TASK BRIEF: Where does the word "return" show up in the records? Copy every line that has it.

(Stored records)
◇ ◇ ◇ ◇ ◇

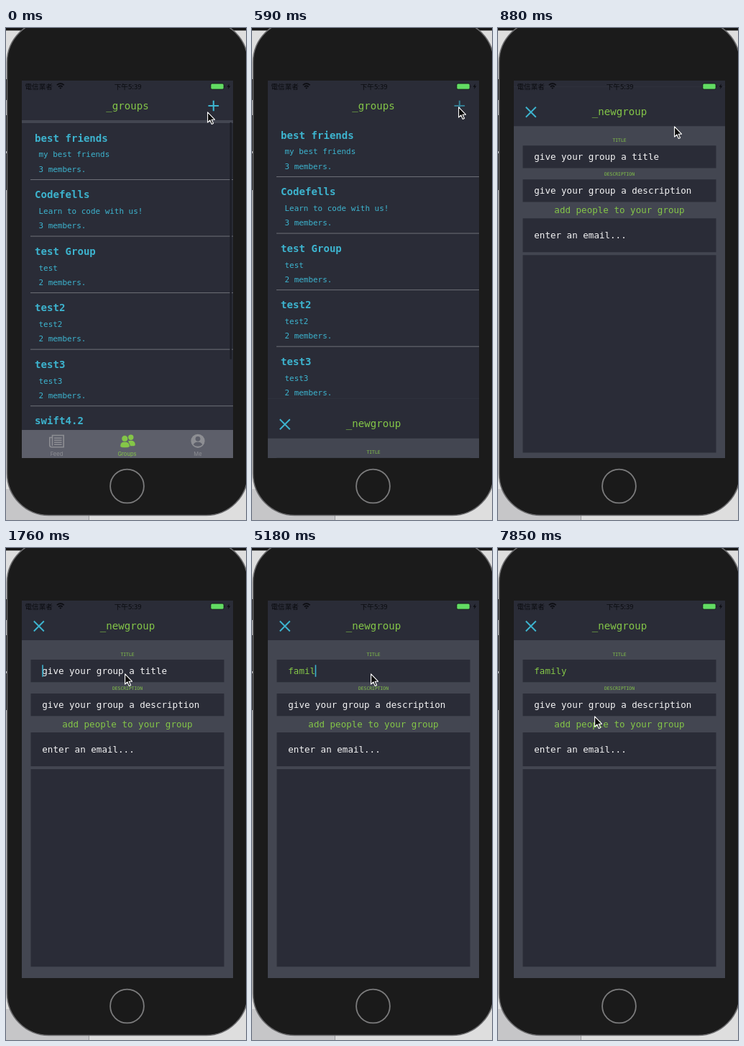
Recreate the animation shown at these times as an HTML page. Size 334 by 683 pixels, loop 8000 ms.

```html
<!DOCTYPE html>
<html lang="en">
<head>
<meta charset="utf-8">
<title>New group</title>
<style>
html, body { margin: 0; width: 100%; height: 100%; overflow: hidden; background: #d6d6d7; }
svg { display: block; width: 334px; height: 683px; }
text { font-family: "DejaVu Sans Mono", monospace; }
.bar { font-family: "Noto Sans CJK TC", "Noto Sans CJK", "Noto Sans CJK SC", "Noto Sans", sans-serif; fill: #0b0c10; }
.tab { font: 7.6px Inter, Roboto, sans-serif; text-anchor: middle; }
.head { font-size: 14.1px; fill: #84c648; text-anchor: middle; }
.name { font-size: 14.1px; font-weight: bold; fill: #3db4cf; }
.info { font-size: 10.95px; fill: #3db4cf; }
.field { font-size: 12.55px; fill: #f4f4f5; }
.mini { font-size: 6.35px; fill: #84c648; text-anchor: middle; }
.mid { text-anchor: middle; }
.green { fill: #84c648; }
.dark { fill: #2a2c37; }
.caret { fill: #3db4cf; }
</style>
</head>
<body>
<svg viewBox="0 0 334 683">
  <defs>
    <clipPath id="screen"><rect x="22" y="73" width="294" height="524"/></clipPath>
    <clipPath id="table"><rect x="22" y="128" width="294" height="430"/></clipPath>
  </defs>

  <!-- backdrop and phone -->
  <rect width="334" height="683" fill="#dedede"/>
  <rect width="334" height="3.5" fill="#161616"/>
  <rect y="640" width="115" height="43" fill="#c6c6c8"/>
  <rect x="115" y="640" width="1" height="43" fill="#9a9a9c"/>
  <path d="M0 71h2v29h-2zM0 121h2v50h-2zM0 174h2v51h-2z" fill="#111"/>
  <rect x="1.5" y="-10.5" width="335" height="687" rx="58" fill="#1b1b1b" stroke="#69696b" stroke-width="1.6"/>
  <circle cx="168.5" cy="636" r="23.4" fill="#1a1a1a" stroke="#7b7b7c" stroke-width="1.8"/>

  <g clip-path="url(#screen)">
    <rect class="dark" x="22" y="73" width="294" height="525"/>
    <g clip-path="url(#table)">
      <rect x="22" y="128" width="294" height="430" fill="#434651"/>
      <g id="list"><rect class="dark" x="22" y="128" width="294" height="480"/></g>
      <rect id="thumb" x="311.5" y="131" width="2.6" height="329" rx="1.3" fill="#1d1e26"/>
    </g>
    <text class="head" x="169" y="112.6">_groups</text>
    <path id="plus" d="M281.5 108h14.6M288.8 100.7v14.6" stroke="#3db4cf" stroke-width="2.1"/>

    <!-- tab bar -->
    <rect x="22" y="558" width="294" height="40" fill="#5d5f6a"/>
    <g fill="none" stroke="#8d8e93" stroke-width="1.6">
      <path d="M64.5 565.5h15.7v16.2H63.500q-2.700 0 -2.700 -2.700V568.500h3.700z"/>
      <path d="M64.500 568v12M67 569.300h10.600M67 572.300h10.600M67 575.300h10.600M67 578.300h10.600"/>
    </g>
    <g class="green">
      <circle cx="173.800" cy="568.200" r="3.700"/>
      <path d="M170 573.200q9.800 -2 9.800 5.300q0 1.700 -3 1.800h-4z"/>
      <g stroke="#5d5f6a" stroke-width=".8">
        <circle cx="165.300" cy="570" r="4.500"/>
        <path d="M158.800 580.500q-.2 -6.300 6.500 -6.300t7 6.300q-.5 2.300 -6.800 2.300t-6.700 -2.300z"/>
      </g>
    </g>
    <circle cx="267" cy="573.300" r="9.600" fill="#8d8e93"/>
    <g fill="#5d5f6a"><circle cx="267" cy="570.300" r="3.400"/><path d="M260.800 578.500q1 -3.800 6.200 -3.800t6.200 3.800q-2.500 2.300 -6.200 2.300t-6.200 -2.300z"/></g>
    <text class="tab" x="70.500" y="594" fill="#8d8e93">Feed</text>
    <text class="tab green" x="168.500" y="594">Groups</text>
    <text class="tab" x="267" y="594" fill="#8d8e93">Me</text>

    <!-- new group sheet -->
    <g id="sheet">
      <rect x="22" y="73" width="294" height="525" fill="#434651"/>
      <rect class="dark" x="22" y="73" width="294" height="55"/>
      <path d="M38.800 101.500l14 14M52.800 101.500l-14 14" stroke="#3db4cf" stroke-width="1.9"/>
      <text class="head" x="169" y="112.600">_newgroup</text>
      <path class="dark" d="M34.500 155h269v31.300h-269zM34.500 202h269v31.300h-269zM34.500 256h269v47h-269zM34.500 307h269v274.300h-269z"/>
      <text class="mini" x="169" y="149.600">TITLE</text>
      <text class="mini" x="169" y="196.500">DESCRIPTION</text>
      <text class="field" id="title" x="50.300" y="175"></text>
      <text class="field" x="50.300" y="222">give your group a description</text>
      <text class="field green mid" x="169" y="249">add people to your group</text>
      <text class="field" x="50.300" y="284">enter an email...</text>
      <rect id="caret" class="caret" width="1.600" height="16.500"/>
    </g>

    <!-- status bar -->
    <text class="bar" x="26.500" y="84.600" font-size="9.600">電信業者</text>
    <g fill="none" stroke="#0b0c10" stroke-width="1.500">
      <path d="M70.800 79.300q5 -4.400 10 0M72.900 81.600q2.900 -2.500 5.800 0"/>
    </g>
    <path d="M74.300 83.100q1.500 -1.200 3 0l-1.500 1.700z" fill="#0b0c10"/>
    <text class="bar mid" x="169.700" y="84.600" font-size="9.600" font-weight="500">下午5:39</text>
    <rect x="284.800" y="77" width="18.400" height="8.200" rx="2" fill="#62dc63" stroke="#14161b" stroke-width="1"/>
    <path d="M304.300 79.800q1.500 1.300 0 2.600z" fill="#14161b"/>
    <path d="M310.800 77.300l-3.200 4.400h2.200l-.8 3.400 3.300 -4.600h-2.200z" fill="#0b0c10"/>
  </g>

  <path id="pointer" d="M.6 .8V15.100L3.900 12l2.400 5.500 2.300 -1 -2.400 -5.300H10.500Z" fill="#0a0a0a" stroke="#fff" stroke-width="1.100" stroke-linejoin="round"/>
</svg>
<script>
const LOOP = 8000, TICKS = 54, LEAD = 18;
const $ = id => document.getElementById(id);
const set = (el, attrs) => { for (const k in attrs) el.setAttribute(k, attrs[k]); };

function add(tag, attrs, text) {
  const el = document.createElementNS("http://www.w3.org/2000/svg", tag);
  set(el, attrs);
  if (text) el.textContent = text;
  $("list").appendChild(el);
}

const groups = [
  ["best friends", "my best friends", 3],
  ["Codefells", "Learn to code with us!", 3],
  ["test Group", "test", 2],
  ["test2", "test2", 2],
  ["test3", "test3", 2],
  ["swift4.2", "", 2]
];
groups.forEach(([name, info, count], i) => {
  const y = 128 + i * 78.55;
  add("text", { class: "name", x: 40, y: y + 25.6 }, name);
  add("text", { class: "info", x: 45.5, y: y + 47.4 }, info);
  add("text", { class: "info", x: 45.5, y: y + 67.6 }, count + " members.");
  add("rect", { x: 34, y: y + 78, width: 282, height: 1, fill: "#6d6f77" });
});

const pointerKeys = [
  [0, 280, 116], [3, 287, 109], [4, 287, 109], [5, 283, 113], [6, 245, 136],
  [7, 192, 168], [8, 168, 177], [10, 165, 174], [44, 165, 174], [45, 158, 184],
  [47, 135, 217], [48, 133, 222], [52, 133, 222], [53, 134, 233]
];
const typeTicks = [23, 30, 32, 33, 35, 39];
const blinkStarts = [12, 22, 30, 32, 33, 35, 39, 47];
const blink = [1, 1, 1, 1, .5, 0, 0, .5];

function along(keys, n) {
  const i = keys.findIndex(k => k[0] > n);
  if (i < 0) return keys[keys.length - 1].slice(1);
  const a = keys[i - 1], b = keys[i], p = (n - a[0]) / (b[0] - a[0]);
  return a.slice(1).map((v, j) => v + (b[j + 1] - v) * p);
}

// Critically damped spring: share of the way still to go.
function remaining(n) {
  const s = Math.max(0, n - 3.74) * LOOP / TICKS / 1000 * 18.26;
  return n >= 8 ? 0 : (1 + s) * Math.exp(-s);
}

function caretOpacity(n) {
  if (n < 12 || (n > 44 && n < 47)) return 0;
  const start = blinkStarts.filter(b => b <= n).pop();
  return blink[(n - start) % blink.length];
}

function draw(n) {
  const bounce = [4, 1.5, .4][n] || 0;
  set($("list"), { transform: `translate(0 ${bounce})` });
  set($("thumb"), { opacity: [1, .7, .3][n] || 0 });
  set($("plus"), { opacity: n === 3 ? .4 : n === 4 ? .6 : 1 });
  set($("sheet"), { transform: `translate(0 ${524 * remaining(n)})` });

  const typed = typeTicks.filter(t => t <= n).length;
  $("title").textContent = typed ? "family".slice(0, typed) : "give your group a title";
  $("title").classList.toggle("green", typed > 0);

  const inTitle = n < 46;
  set($("caret"), {
    x: 50.2 + (inTitle ? typed * 7.5 : 0),
    y: inTitle ? 162.3 : 209.3,
    opacity: caretOpacity(n)
  });
  set($("pointer"), { transform: `translate(${along(pointerKeys, n)})` });
}

function frame(now) {
  const t = now % LOOP;
  draw(Math.min(TICKS - 1, Math.floor((t + LEAD) * TICKS / LOOP)));
  requestAnimationFrame(frame);
}
draw(0);
const begin = performance.now();
requestAnimationFrame(function loop(now) { frame.start = begin; frame(Math.max(0, now)); });
</script>
</body>
</html>
```
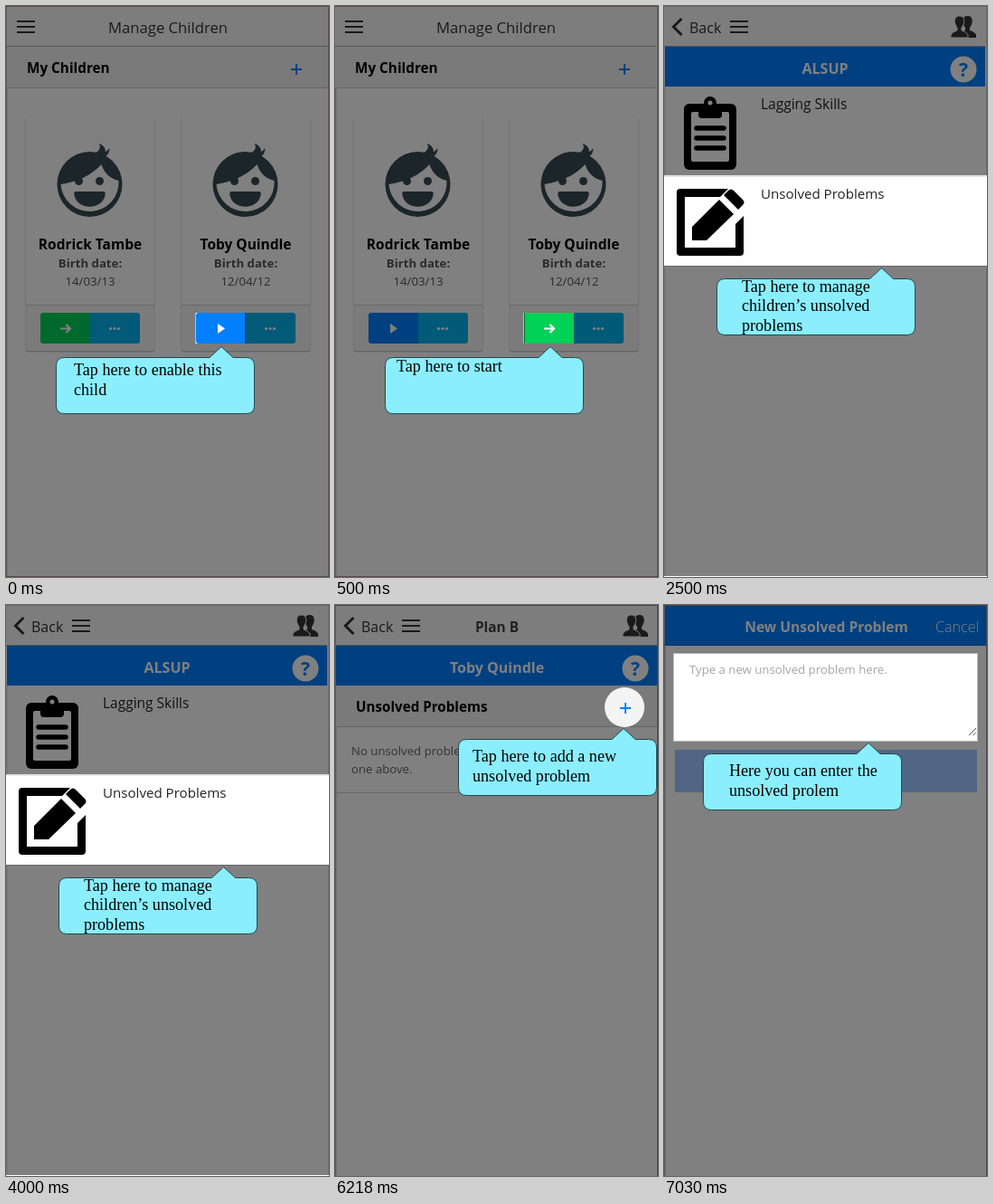
An HTML page that plays this animation: 357 by 631 pixels, repeating every 8000 ms.

```html
<!DOCTYPE html>
<html lang="en">
<head>
<meta charset="utf-8">
<title>App walkthrough</title>
<style>
  html, body { margin: 0; width: 100%; height: 100%; overflow: hidden; background: #808080; }
  svg { display: block; width: 357px; height: 631px; font-family: "Open Sans", "Noto Sans", sans-serif; }
  .note { font: 18.1px "Liberation Serif", "Times New Roman", serif; }
</style>
</head>
<body>
<svg id="stage" viewBox="0 0 357 631"></svg>
<script>
const INK = '#1a1a1a', BLUE = '#004080', CYAN = '#005a78', GREEN = '#00692c', PALE = '#808080', HAIR = '#1b252a';

const rect = (x, y, w, h, fill, extra = '') =>
  `<rect x="${x}" y="${y}" width="${w}" height="${h}" fill="${fill}" ${extra}/>`;
const path = (d, fill, extra = '') => `<path d="${d}" fill="${fill}" ${extra}/>`;
const line = (d, color, width, extra = '') =>
  path(d, 'none', `stroke="${color}" stroke-width="${width}" ${extra}`);
const circle = (x, y, r, fill) => `<circle cx="${x}" cy="${y}" r="${r}" fill="${fill}"/>`;
const text = (x, y, size, fill, str, weight = 400, anchor = 'start') =>
  `<text x="${x}" y="${y}" font-size="${size}" font-weight="${weight}" fill="${fill}" text-anchor="${anchor}">${str}</text>`;
const centered = (x, y, size, fill, str, weight = 700) => text(x, y, size, fill, str, weight, 'middle');
const at = (x, y, body) => `<g transform="translate(${x} ${y})">${body}</g>`;

const page = (edge) => rect(0, 0, 357, 631, PALE) + line('M.8 0V631M356.5 0V631M0 .5H357', edge, 1);
const bottomEdge = (color) => rect(0, 630, 357, 1, color);
const bar = (y, h, fill, edge = '#646464') => rect(1, y, 355, h, fill) + rect(1, y + h, 355, 1, edge);
const menu = (x) => line(`M${x} 17h20m-20 6h20m-20 6h20`, INK, 2);
const plus = (x, y, color) => line(`M${x - 6} ${y}h12m-6-6v12`, color, 2);

function bubble(x, y, tip, textX, textY, leading, lines) {
  const shape = `M${x + 9} ${y}H${x + tip - 13}l13-12 13 12H${x + 210}q9 0 9 9v44q0 9-9 9H${x + 9}q-9 0-9-9v-44q0-9 9-9z`;
  return path(shape, '#8aeefd', 'stroke="#24474e"') + lines.map((str, i) =>
    `<text class="note" x="${textX}" y="${textY + i * leading}">${str}</text>`).join('');
}

// Face centred on 0,0
const face =
  circle(0, 0, 36, HAIR) +
  path('M-32 0C-13-3 2-10 13-22C16-12 23-6 32-4A32 32 0 1 1-32 0z', PALE) +
  path('M4-33C11-37 13-41 10-45C16-43 18-39 17-36Q20-37 22-40Q22-34 17-30z', HAIR) +
  circle(-12, -3.5, 4.5, HAIR) + circle(11, -3.5, 4.5, HAIR) +
  path('M-15 8H15Q18 8 17 12C14 29-14 29-17 12Q-18 8-15 8z', HAIR);

const arrowIcon = (x, color) => line(`M${x - 6} 356.5h11m-4.5-4.5 4.5 4.5-4.5 4.5`, color, 2.2);
const playIcon = (x, color) => path(`M${x - 4} 351l8 5.5-8 5.5z`, color);

// The spotlight cutout is one pixel narrower than the button it reveals.
function button(x, started, lit) {
  const dim = started ? GREEN : BLUE;
  const fill = lit ? (started ? '#00d157' : '#0080ff') : dim;
  const icon = started ? arrowIcon : playIcon;
  return (lit ? rect(x - .5, 339, 4, 34, '#fff') : '') +
    path(`M${x + 55} 339v34h-52q-3 0-3-3v-28q0-3 3-3z`, fill) +
    (lit ? rect(started ? x : x + 54, 339, 1, 34, dim) : '') +
    icon(x + 28, lit ? '#fff' : PALE);
}

function card(x, name, date, started, lit) {
  const mid = x + 71, left = x + 16;
  return rect(x - .5, 123.5, 143, 259, '#666', 'rx="2"') +
    rect(x, 123, 142, 258, PALE, 'rx="2"') +
    rect(x, 330, 142, 51, '#7b7b7b') + rect(x, 330, 142, 1, '#686868') +
    at(mid - .5, 197, face) +
    centered(mid, 269, 15.5, '#000', name) +
    centered(mid, 289, 13.2, '#2a2a2a', 'Birth date:') +
    centered(mid, 309, 13.2, '#2a2a2a', date, 400) +
    path(`M${left + 55} 339h52q3 0 3 3v28q0 3-3 3h-52z`, CYAN) +
    button(left, started, lit) +
    [-4.5, 0, 4.5].map(d => circle(left + 82 + d, 356.5, 1.6, PALE)).join('');
}

const childList = (shift, secondStarted) => page('#5c4a44') + bottomEdge('#5c4a44') + at(shift, 0,
  bar(1, 43, '#7d7d7d', '#555') + bar(45, 45, '#7a7a7a') + menu(12) +
  centered(179, 30, 16.7, INK, 'Manage Children', 400) +
  text(23, 74, 15.3, '#000', 'My Children', 700) + plus(321, 70, BLUE) +
  card(22, 'Rodrick Tambe', '14/03/13', !secondStarted, false) +
  card(194, 'Toby Quindle', '12/04/12', secondStarted, true));

const person = 'M0 35V32Q1 29 7 27V24C3 19 3 11 9.5 11S16 19 12 24V27Q18 29 19 32V35z';
const backHeader =
  bar(1, 43, '#7d7d7d', '#555') + menu(74) +
  line('M20.5 14l-9 9 9 9', INK, 3) + text(29, 29.5, 16, INK, 'Back') +
  at(327, 0, path(person, INK)) +
  at(318, 0, path(person, INK, 'stroke="#7d7d7d"'));
const blueBar = (title) =>
  rect(1, 45, 355, 44, BLUE) + centered(179, 75, 16, PALE, title) +
  circle(332, 70, 14.5, PALE) + centered(332, 77.5, 21, BLUE, '?');

const clipboard =
  rect(22, 108, 58, 73, '#000', 'rx="6"') + rect(30, 117, 42, 55, PALE, 'rx="2"') +
  circle(51, 107, 7, '#000') + rect(38, 109, 26, 15, '#000', 'rx="4"') + circle(51, 107, 2.5, PALE) +
  line('M36 135H66M36 146H66M36 157H66', '#000', 5.5, 'stroke-linecap="round"');
const compose =
  path('M71 202H18q-4 0-4 4v66q0 4 4 4h66q4 0 4-4V232l-9 9v26H23V211H62z', '#000') +
  path('M31 259V244L61 214L77 230L47 259z', '#000') +
  path('M66 209L71 204Q74 201 77 204L87 214Q90 217 87 220L82 225z', '#000');

const skills = page('#6a6a6a') + bottomEdge('#fff') +
  at(-1, 0, backHeader + blueBar('ALSUP')) + rect(0, 45, 1, 44, PALE) +
  clipboard + text(107, 114, 15.5, '#111', 'Lagging Skills') +
  rect(0, 187, 357, 100, '#fff') + rect(0, 187, 357, 2, '#e4e4e4') + rect(0, 287, 357, 1, '#686868') +
  compose + text(107, 213, 15.1, '#222', 'Unsolved Problems');

const plan = page('#464646') + backHeader +
  centered(179, 30, 15.4, '#222', 'Plan B') + blueBar('Toby Quindle') +
  bar(89, 45, '#7a7a7a') + text(23, 118, 15.2, '#000', 'Unsolved Problems', 700) +
  text(18, 166, 13.2, '#333', 'No unsolved problems. Add') +
  text(18, 186, 13.2, '#333', 'one above.') +
  rect(1, 207, 355, 1, '#686868') +
  circle(320, 113, 22, '#f4f4f4') + plus(321, 114, '#0080ff');

const entry = page('#464646') +
  bar(1, 43, BLUE, '#00356c') +
  centered(179.5, 30, 15.6, PALE, 'New Unsolved Problem') +
  text(300, 30, 16.1, PALE, 'Cancel', 300) +
  rect(10.5, 53.5, 336, 97, '#fff', 'stroke="#b4b4b4"') +
  text(28, 76, 13.2, '#a6a6a6', 'Type a new unsolved problem here.') +
  line('M337 144l8-8M341.5 144l3.5-3.5', '#555', 1) +
  rect(12, 160, 334, 47, '#506684');

const scenes = [
  [0, childList(0, false) + bubble(55.5, 388.5, 182.5, 75, 408, 22, ['Tap here to enable this', 'child'])],
  [500, childList(-1, true) + bubble(55.5, 388.5, 182.5, 68, 404, 22, ['Tap here to start'])],
  [2500, skills + bubble(58.5, 301.5, 182, 86, 316, 21.3, ['Tap here to manage', 'children’s unsolved', 'problems'])],
  [5000, plan + bubble(136.5, 148.5, 182.5, 152, 173, 22, ['Tap here to add a new', 'unsolved problem'])],
  [7030, entry + bubble(43.5, 164.5, 182.5, 72, 189, 22, ['Here you can enter the', 'unsolved prolem'])]
];

const stage = document.getElementById('stage');
const start = performance.now();
let shown;
function draw() {
  const time = (performance.now() - start) % 8000;
  const scene = scenes.findLast(([from]) => time >= from);
  if (scene !== shown) stage.innerHTML = scene[1];
  shown = scene;
  requestAnimationFrame(draw);
}
draw();
</script>
</body>
</html>
```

◇ ◇ ◇ ◇ ◇

ANSWER SPACE:
  if (i < 0) return keys[keys.length - 1].slice(1);
  return a.slice(1).map((v, j) => v + (b[j + 1] - v) * p);
  return n >= 8 ? 0 : (1 + s) * Math.exp(-s);
  if (n < 12 || (n > 44 && n < 47)) return 0;
  return blink[(n - start) % blink.length];
  return path(shape, '#8aeefd', 'stroke="#24474e"') + lines.map((str, i) =>
  return (lit ? rect(x - .5, 339, 4, 34, '#fff') : '') +
  return rect(x - .5, 123.5, 143, 259, '#666', 'rx="2"') +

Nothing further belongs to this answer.